- Work item: Print the entries exactly; no image belongs in the copy.

BEGIN Material for this exercise

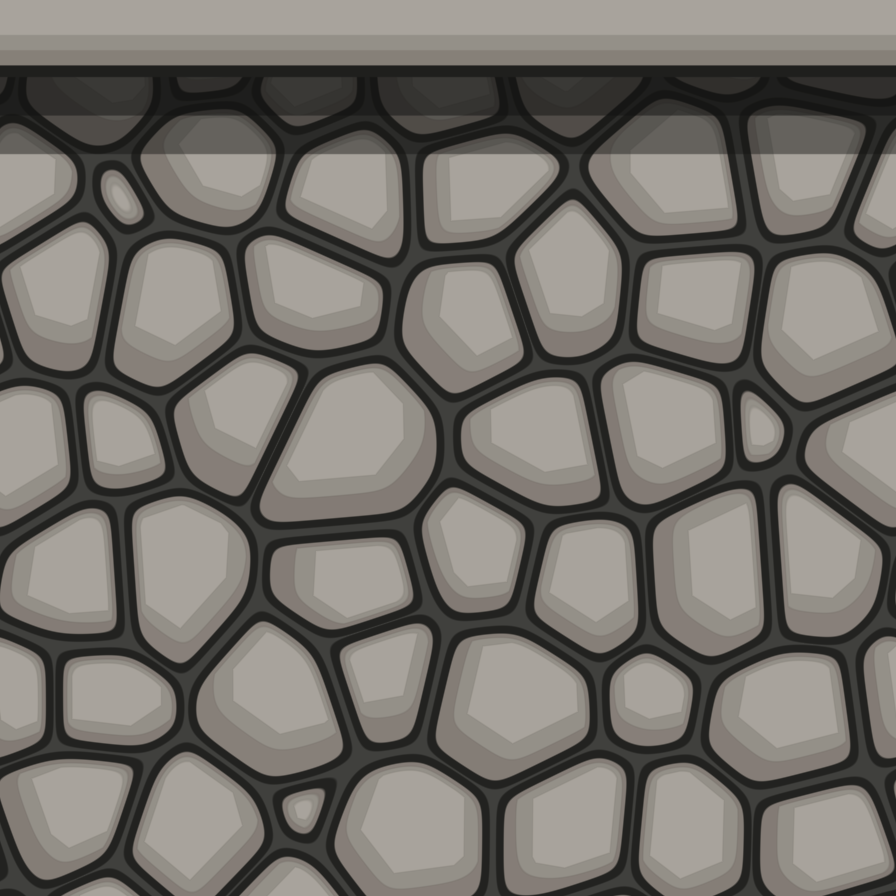
Give the GLSL for this texture, as a Shadertoy shader.

```glsl
// Cartoon cobblestone wall under a smooth stone ledge that casts a stepped shadow.
// Stones are cells of a weighted Voronoi diagram with rounded corners; each one
// is cel-shaded by insetting its edges further on the side away from the light.

const float COLUMNS = 7.0;
const float ROUNDING = 0.05;

const vec3 LIGHT_STONE = vec3(0.66, 0.64, 0.61);
const vec3 MID_STONE = vec3(0.58, 0.565, 0.535);
const vec3 LOW_STONE = vec3(0.52, 0.49, 0.465);
const vec3 OUTLINE = vec3(0.135, 0.135, 0.125);
const vec3 GROUT = vec3(0.25, 0.25, 0.24);

vec3 hash(vec2 cell) {
    vec3 q = fract(vec3(cell.xyx) * vec3(0.1031, 0.1030, 0.0973));
    q += dot(q, q.yxz + 33.33);
    return fract((q.xxy + q.yzz) * q.zyx);
}

// Site position in xy, weight in z; the pattern wraps sideways
vec3 stoneSite(vec2 cell) {
    vec3 h = hash(vec2(mod(cell.x, COLUMNS), cell.y) + 17.0);
    vec2 stagger = vec2(0.5 * mod(cell.y, 2.0), 0.0);
    float weight = h.z < 0.24 ? -0.25 : 0.2 * h.z;
    return vec3(cell + 0.5 + stagger + 0.68 * (h.xy - 0.5), weight);
}

float powerDistance(vec2 p, vec3 site) {
    vec2 r = p - site.xy;
    return dot(r, r) - site.z;
}

float cover(float d, float blur) {
    return smoothstep(-blur, blur, d);
}

vec3 wall(vec2 p, float blur) {
    // Find the stone that owns this point
    vec2 home = floor(p);
    float nearest = 1e5;
    for (int y = -2; y <= 2; y++)
    for (int x = -2; x <= 2; x++) {
        vec2 cell = floor(p) + vec2(x, y);
        float d = powerDistance(p, stoneSite(cell));
        if (d < nearest) {
            nearest = d;
            home = cell;
        }
    }
    vec3 site = stoneSite(home);
    vec2 homeId = vec2(mod(home.x, COLUMNS), home.y);
    float angle = -2.03 + 1.1 * (hash(homeId + 61.0).x - 0.5);
    vec2 shadeDir = vec2(cos(angle), sin(angle));

    // Combine its edges into the outer shape and two inset facets
    float edgeSum = 0.0, midSum = 0.0, facet = 1e5;
    for (int y = -2; y <= 2; y++)
    for (int x = -2; x <= 2; x++) {
        if (x == 0 && y == 0) continue;
        vec2 cell = home + vec2(x, y);
        vec3 other = stoneSite(cell);
        vec2 toOther = other.xy - site.xy;
        float span = length(toOther);
        float d = (powerDistance(p, other) - powerDistance(p, site)) / (2.0 * span);
        float reach = max((span * span + site.z - other.z) / (2.0 * span), 0.05);
        float shade = dot(toOther / span, shadeDir);
        vec2 pairId = vec2(mod(home.x + cell.x, COLUMNS), home.y + cell.y);
        float gap = 0.03 * hash(pairId + 5.0).x;
        edgeSum += exp(-(d - gap) / ROUNDING);
        midSum += exp(-(d - reach * (0.2 + 0.21 * shade)) / ROUNDING);
        facet = min(facet, d - reach * (0.41 + 0.22 * shade));
    }
    float stone = -ROUNDING * log(edgeSum) - 0.062;
    float mid = min(-ROUNDING * log(midSum), stone - 0.03);
    facet = min(facet, stone - 0.06);

    // Paint from the grout up to the lit facet
    vec3 lowTone = LOW_STONE + 0.025 * (hash(homeId + 93.0).y - 0.5);
    vec3 color = mix(GROUT, OUTLINE, cover(stone + 0.06, blur));
    color = mix(color, lowTone, cover(stone, blur));
    color = mix(color, MID_STONE, cover(mid, blur));
    color = mix(color, LIGHT_STONE, cover(facet, blur));

    // Faint pencil line where two tones meet
    float crease = 1.0 - smoothstep(0.0, 1.5 * blur, min(abs(facet), abs(mid)));
    return color - 0.03 * crease * cover(stone, blur);
}

void mainImage(out vec4 fragColor, in vec2 fragCoord) {
    vec2 uv = fragCoord / iResolution.y;
    float pixel = 1.0 / iResolution.y;
    vec3 color = wall(uv * COLUMNS, COLUMNS * pixel);

    // Stepped shadow below the ledge
    float shadow = 0.45 * cover(uv.y - 0.828, pixel) + 0.28 * cover(uv.y - 0.871, pixel);
    color = mix(color, vec3(0.07, 0.07, 0.065), shadow);

    // Ledge: dark underside, two lower bevels and a light face
    color = mix(color, vec3(0.12, 0.12, 0.115), cover(uv.y - 0.914, pixel));
    color = mix(color, vec3(0.525, 0.5, 0.47), cover(uv.y - 0.927, pixel));
    color = mix(color, MID_STONE, cover(uv.y - 0.944, pixel));
    color = mix(color, LIGHT_STONE, cover(uv.y - 0.961, pixel));

    fragColor = vec4(color, 1.0);
}
```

END Material for this exercise

- Task answer:
Give the GLSL for this texture, as a Shadertoy shader.

```glsl
// Cartoon cobblestone wall under a smooth stone ledge that casts a stepped shadow.
// Stones are cells of a weighted Voronoi diagram with rounded corners; each one
// is cel-shaded by insetting its edges further on the side away from the light.

const float COLUMNS = 7.0;
const float ROUNDING = 0.05;

const vec3 LIGHT_STONE = vec3(0.66, 0.64, 0.61);
const vec3 MID_STONE = vec3(0.58, 0.565, 0.535);
const vec3 LOW_STONE = vec3(0.52, 0.49, 0.465);
const vec3 OUTLINE = vec3(0.135, 0.135, 0.125);
const vec3 GROUT = vec3(0.25, 0.25, 0.24);

vec3 hash(vec2 cell) {
    vec3 q = fract(vec3(cell.xyx) * vec3(0.1031, 0.1030, 0.0973));
    q += dot(q, q.yxz + 33.33);
    return fract((q.xxy + q.yzz) * q.zyx);
}

// Site position in xy, weight in z; the pattern wraps sideways
vec3 stoneSite(vec2 cell) {
    vec3 h = hash(vec2(mod(cell.x, COLUMNS), cell.y) + 17.0);
    vec2 stagger = vec2(0.5 * mod(cell.y, 2.0), 0.0);
    float weight = h.z < 0.24 ? -0.25 : 0.2 * h.z;
    return vec3(cell + 0.5 + stagger + 0.68 * (h.xy - 0.5), weight);
}

float powerDistance(vec2 p, vec3 site) {
    vec2 r = p - site.xy;
    return dot(r, r) - site.z;
}

float cover(float d, float blur) {
    return smoothstep(-blur, blur, d);
}

vec3 wall(vec2 p, float blur) {
    // Find the stone that owns this point
    vec2 home = floor(p);
    float nearest = 1e5;
    for (int y = -2; y <= 2; y++)
    for (int x = -2; x <= 2; x++) {
        vec2 cell = floor(p) + vec2(x, y);
        float d = powerDistance(p, stoneSite(cell));
        if (d < nearest) {
            nearest = d;
            home = cell;
        }
    }
    vec3 site = stoneSite(home);
    vec2 homeId = vec2(mod(home.x, COLUMNS), home.y);
    float angle = -2.03 + 1.1 * (hash(homeId + 61.0).x - 0.5);
    vec2 shadeDir = vec2(cos(angle), sin(angle));

    // Combine its edges into the outer shape and two inset facets
    float edgeSum = 0.0, midSum = 0.0, facet = 1e5;
    for (int y = -2; y <= 2; y++)
    for (int x = -2; x <= 2; x++) {
        if (x == 0 && y == 0) continue;
        vec2 cell = home + vec2(x, y);
        vec3 other = stoneSite(cell);
        vec2 toOther = other.xy - site.xy;
        float span = length(toOther);
        float d = (powerDistance(p, other) - powerDistance(p, site)) / (2.0 * span);
        float reach = max((span * span + site.z - other.z) / (2.0 * span), 0.05);
        float shade = dot(toOther / span, shadeDir);
        vec2 pairId = vec2(mod(home.x + cell.x, COLUMNS), home.y + cell.y);
        float gap = 0.03 * hash(pairId + 5.0).x;
        edgeSum += exp(-(d - gap) / ROUNDING);
        midSum += exp(-(d - reach * (0.2 + 0.21 * shade)) / ROUNDING);
        facet = min(facet, d - reach * (0.41 + 0.22 * shade));
    }
    float stone = -ROUNDING * log(edgeSum) - 0.062;
    float mid = min(-ROUNDING * log(midSum), stone - 0.03);
    facet = min(facet, stone - 0.06);

    // Paint from the grout up to the lit facet
    vec3 lowTone = LOW_STONE + 0.025 * (hash(homeId + 93.0).y - 0.5);
    vec3 color = mix(GROUT, OUTLINE, cover(stone + 0.06, blur));
    color = mix(color, lowTone, cover(stone, blur));
    color = mix(color, MID_STONE, cover(mid, blur));
    color = mix(color, LIGHT_STONE, cover(facet, blur));

    // Faint pencil line where two tones meet
    float crease = 1.0 - smoothstep(0.0, 1.5 * blur, min(abs(facet), abs(mid)));
    return color - 0.03 * crease * cover(stone, blur);
}

void mainImage(out vec4 fragColor, in vec2 fragCoord) {
    vec2 uv = fragCoord / iResolution.y;
    float pixel = 1.0 / iResolution.y;
    vec3 color = wall(uv * COLUMNS, COLUMNS * pixel);

    // Stepped shadow below the ledge
    float shadow = 0.45 * cover(uv.y - 0.828, pixel) + 0.28 * cover(uv.y - 0.871, pixel);
    color = mix(color, vec3(0.07, 0.07, 0.065), shadow);

    // Ledge: dark underside, two lower bevels and a light face
    color = mix(color, vec3(0.12, 0.12, 0.115), cover(uv.y - 0.914, pixel));
    color = mix(color, vec3(0.525, 0.5, 0.47), cover(uv.y - 0.927, pixel));
    color = mix(color, MID_STONE, cover(uv.y - 0.944, pixel));
    color = mix(color, LIGHT_STONE, cover(uv.y - 0.961, pixel));

    fragColor = vec4(color, 1.0);
}
```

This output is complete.